In 1972 Mauricio Rosencof, a Uruguayan union organizer, writer and political activist, was captured by the military authorities and jailed for 13 years, 11 of them in a three-foot-by-six-foot cell.
Tortured, isolated and deprived of writing materials, Rosencof wrote in his head, beginning with the letters that never came. Years earlier, the postman’s visits to his family’s house in Montevideo had brought news from the relatives still in Poland. After 1936 no more letters came. From his own living death Rosencof writes these letters, creating the numbing and increasingly horrifying news from Treblinka.
Rosencof — Moishe — had also been isolated in his own family. After the death of his teen-aged older brother, Rosencof’s mother seldom spoke or smiled; the dinner table was a place of silence. In prison Rosencof breaks open that silence, writing to his father — Papa, Viejo—-to fill in all that was unsaid between them and to forge the links and the love that connect the Poland of his grandparents — people who existed only as photographs — to him and his daughter and granddaughter, “because wherever we are, we’re together.”
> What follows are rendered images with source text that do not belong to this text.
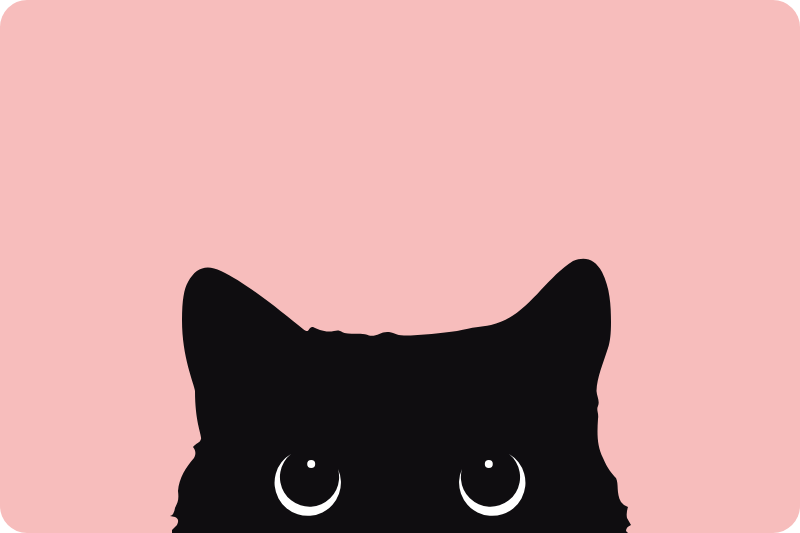
<!DOCTYPE html>
<html lang="en">
<head>
<meta charset="utf-8">
<title>Peeking black cat</title>
<style>
:root { --paper: #fff; --pink: #f7bdbc; --fur: #0f0d10; --glint: #fff; }
html, body { margin: 0; background: var(--paper); overflow: hidden; }
.mat { display: block; width: 800px; height: 533px; }
.backdrop { fill: var(--pink); }
.cat { fill: var(--fur); }
.eye { fill: var(--glint); }
</style>
</head>
<body>
<svg class="mat" viewBox="0 0 800 533" role="img" aria-label="Black cat peeking up on a pink background">
  <defs>
    <g id="eye">
      <path d="M291 454A33.2 33.2 0 1 0 338 469A29.6 29.6 0 1 1 291 454Z"/>
      <circle cx="311.2" cy="464" r="4"/>
    </g>
  </defs>
  <rect class="backdrop" width="800" height="533" rx="27"/>
  <path class="cat" d="M172 533L172 530Q174 528 177 525Q180 519 175 517L170 516Q174 515 175 508C178 502 179 500 178 491C179 478 186 467 194 458C196 454 196 451 193 447C196 443 200 443 201 439C202 435 195 423 195 391C194 383 182 358 182 320C182 300 184 289 188 282C196 267 207 264 221 271C247 283 283 313 303 329C310 335 308 326 313 327C318 329 325 333 334 331C341 329 341 333 348 333.500C358 334 364 333 369 335.500C377 337 381 331 389 332C396 333 395 335 404 335.500C422 335.500 442 333 457 331C474 327 480 327 491 325C527 317 544 279 573 261C585 256 595 259 602 272C610 288 611 305 611 322C611 334 610 342 608 348C603 364 597 377 596.500 391C597 397 600 401 598 406C596 410 599 413 598 419C597 434 597 446 603 458C607 468 613 475 616 478C619 484 616 493 621 502Q624 506 628 507Q626 513 627 518L631 525Q626 527 626 531L628 533Z"/>
  <use class="eye" href="#eye"/>
  <use class="eye" href="#eye" transform="translate(800 0) scale(-1 1)"/>
</svg>
</body>
</html>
Written in 2000 and only now translated into English, The Letters That Never Came is described as an “autobiographical novel,” but it is a book that does not fit easily into a category. An eloquent meditation on suffering and survival, on the “screams that don’t die,” it is a searing indictment of any human being anywhere who lifts a hand to brutalize another. Gloss., photo.
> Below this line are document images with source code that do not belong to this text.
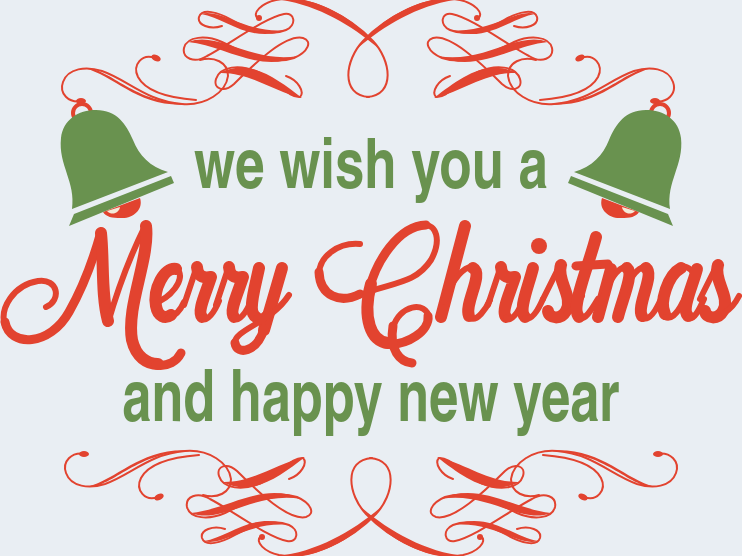
<!DOCTYPE html>
<html lang="en">
<head>
<meta charset="utf-8">
<title>Merry Christmas greeting card</title>
<style>
:root { --paper: #e9eef3; --red: #e2432f; --green: #69924f; --cream: #f3ead9; }
* { margin: 0; padding: 0; box-sizing: border-box; }
html, body { width: 742px; height: 556px; overflow: hidden; background: var(--paper); }
.card { position: relative; width: 742px; height: 556px; overflow: hidden; background: var(--paper); }
.ornaments, .lettering { position: absolute; inset: 0; display: block; width: 742px; height: 556px; }
.greeting {
  position: absolute; left: 0; width: 742px; text-align: center; white-space: nowrap;
  font-family: "TeX Gyre Heros Cn", "Liberation Sans", sans-serif; font-weight: 700;
  line-height: 0; color: var(--green);
}
.greeting::before { content: ""; display: inline-block; width: 0; height: 60px; }
.opening { top: 128px; font-size: 70px; transform: scaleX(.92); }
.closing { top: 361px; font-size: 72px; transform: scaleX(.885); }
.hairline { fill: none; stroke: var(--red); stroke-width: 2; stroke-linecap: round; }
.swell { fill: var(--red); }
.stem, .link, .swash { fill: none; stroke: var(--red); stroke-linecap: round; stroke-linejoin: round; }
.stem { stroke-width: 12; }
.swash { stroke-width: 9; }
.link { stroke-width: 6; }
.dot { fill: var(--red); }
.bell-body { fill: var(--green); }
.bell-ring { fill: none; stroke: var(--red); stroke-width: 4; }
.clapper { fill: var(--red); }
.shine { fill: var(--cream); }
</style>
</head>
<body>
<main class="card">
  <svg class="ornaments" viewBox="0 0 742 556" aria-hidden="true">
    <defs>
      <g id="half-flourish">
        <path class="hairline" d="M83 101C68 104 59 93 63 82C68 68 86 66 102 71C128 80 146 101 182 104C206 106 226 92 228 76C228 62 214 56 200 60"/>
        <path class="swell" d="M84 68C112 68 132 104 192 104C140 110 116 76 84 68Z"/>
        <ellipse class="swell" cx="81" cy="101" rx="5" ry="3"/>
        <path class="hairline" d="M155 58C142 53 132 65 138 77C146 92 170 98 196 100"/>
        <ellipse class="swell" cx="156" cy="58" rx="5" ry="3" transform="rotate(25 156 58)"/>
        <path class="hairline" d="M222 26C210 30 197 25 199 17C202 8 218 12 232 20C252 31 272 36 286 30C297 25 295 12 284 14C264 18 230 44 207 56C194 64 182 58 184 48C187 36 206 35 222 42C246 54 270 66 294 58C308 52 313 41 303 38C286 34 256 62 234 84C224 93 213 89 216 79C220 66 240 64 258 72C278 82 289 98 300 97C305 92 298 80 286 76"/>
        <path class="swell" d="M201 14C220 8 246 34 286 30C250 44 226 18 201 14Z"/>
        <path class="swell" d="M188 42C218 30 252 64 298 56C260 74 226 46 188 42Z"/>
        <path class="swell" d="M219 73C250 58 276 78 302 98C274 92 250 72 219 73Z"/>
        <path class="hairline" d="M258 19C251 13 262 3 276 0C308 -6 350 17 373 41C391 60 396 95 367 97"/>
        <path class="swell" d="M274 -1C310 -6 352 14 378 48C350 24 314 3 274 -1Z"/>
        <circle class="swell" cx="259" cy="18" r="3"/>
      </g>
      <g id="flourish">
        <use href="#half-flourish"/>
        <use href="#half-flourish" transform="translate(736 0) scale(-1 1)"/>
      </g>
      <g id="bell">
        <circle class="bell-ring" cx="82" cy="113" r="9"/>
        <path class="bell-body" d="M72 209C76 182 58 165 61 138C63 120 78 110 96 110C117 110 126 124 133 140C139 155 150 167 168 172Z"/>
        <path class="clapper" d="M103 212L140 198C144 210 132 219 121 218C112 218 106 217 103 212Z"/>
        <path class="shine" d="M107 211L120 207C119 213 112 216 107 211Z"/>
        <polygon class="bell-body" points="74,214 171,176 174,183 69,226"/>
      </g>
    </defs>
    <use href="#flourish"/>
    <use href="#flourish" transform="translate(3 555) scale(1 -1)"/>
    <use href="#bell"/>
    <use href="#bell" transform="translate(742 0) scale(-1 1)"/>
  </svg>

  <p class="greeting opening">we wish you a</p>

  <h1>
    <svg class="lettering" viewBox="0 0 742 556" role="img" aria-label="Merry Christmas">
      <defs>
        <g id="letter-r">
          <path class="link" d="M0 40L13 1"/>
          <path class="stem" d="M13 2C14 13 21 13 27 12C22 28 13 46 18 52"/>
          <path class="link" d="M18 53C23 58 31 46 35 36"/>
        </g>
        <g id="letter-s">
          <path class="link" d="M543 299L561 263"/>
          <path class="stem" d="M561 265C556 280 574 297 566 311C561 320 549 319 548 311"/>
          <path class="link" d="M567 313C574 309 579 302 582 296"/>
        </g>
      </defs>
      <g id="word-merry">
        <path class="link" d="M46 307C62 300 58 278 38 281C14 285 -1 308 5 326"/>
        <path class="swash" d="M5 322C10 348 50 346 69 312C85 284 94 257 101 232"/>
        <path class="stem" d="M101 233C104 262 101 294 108 321"/>
        <path class="link" d="M108 323C118 288 132 252 146 224"/>
        <path class="stem" d="M146 226C150 258 126 306 132 340C136 357 147 364 158 364"/>
        <path class="swash" d="M156 365C168 367 177 361 181 353"/>
        <path class="link" d="M153 304C171 298 185 280 178 270"/>
        <path class="stem" d="M176 269C164 267 153 289 156 306C158 317 165 319 171 315"/>
        <path class="link" d="M168 318C176 316 181 309 184 302"/>
        <use href="#letter-r" x="184" y="265"/>
        <use href="#letter-r" x="216" y="265"/>
        <path class="stem" d="M259 268C255 288 247 312 256 317"/>
        <path class="link" d="M256 318C268 320 276 294 281 272"/>
        <path class="stem" d="M282 268L264 330"/>
        <path class="swash" d="M264 329C257 352 237 356 235 343"/>
        <path class="link" d="M234 344C236 328 270 324 289 295"/>
      </g>
      <g id="word-christmas">
        <path class="link" d="M360 244C338 242 319 257 319 274"/>
        <path class="swash" d="M319 272C320 296 340 304 360 294"/>
        <path class="link" d="M358 296C388 282 414 286 431 260C442 240 436 224 424 225"/>
        <path class="swash" d="M426 225C398 226 376 262 369 290"/>
        <path class="stem" d="M371 284C362 318 371 342 388 343"/>
        <path class="swash" d="M386 344C408 346 430 330 428 316"/>
        <path class="link" d="M429 318C426 300 399 305 393 328"/>
        <path class="swash" d="M393 326C389 350 400 362 412 363"/>
        <path class="stem" d="M465 226L441 317"/>
        <path class="link" d="M444 302C453 278 464 266 473 267"/>
        <path class="stem" d="M473 268C484 274 464 304 469 316"/>
        <path class="link" d="M470 318C477 322 486 309 490 300"/>
        <use href="#letter-r" x="488" y="265"/>
        <path class="link" d="M523 301L531 272"/>
        <path class="stem" d="M533 268C528 288 518 310 525 317"/>
        <path class="link" d="M525 318C532 321 539 308 543 299"/>
        <circle class="dot" cx="539" cy="246" r="8"/>
        <use href="#letter-s"/>
        <path class="stem" d="M596 237C588 268 570 308 579 317"/>
        <path class="link" d="M579 318C586 321 592 308 598 299"/>
        <path class="swash" d="M576 266L608 264"/>
        <path class="stem" d="M611 269L598 317"/>
        <path class="link" d="M601 303C609 280 618 267 626 267"/>
        <path class="stem" d="M627 268C634 274 622 300 618 317"/>
        <path class="link" d="M620 303C628 280 637 267 645 267"/>
        <path class="stem" d="M646 268C655 275 636 306 642 316"/>
        <path class="link" d="M643 318C650 321 657 308 661 299"/>
        <path class="link" d="M694 274C690 267 684 265 679 268"/>
        <path class="stem" d="M681 268C668 275 659 302 665 314"/>
        <path class="link" d="M665 317C676 322 686 298 693 276"/>
        <path class="stem" d="M697 269C692 288 681 309 688 316"/>
        <path class="link" d="M688 318C694 321 700 308 704 299"/>
        <use href="#letter-s" x="157"/>
      </g>
    </svg>
  </h1>

  <p class="greeting closing">and happy new year</p>
</main>
</body>
</html>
Maron L. Waxman, retired editorial director, special projects, at the American Museum of Natural History, was also an editorial director at HarperCollins and Book-of-the-Month Club.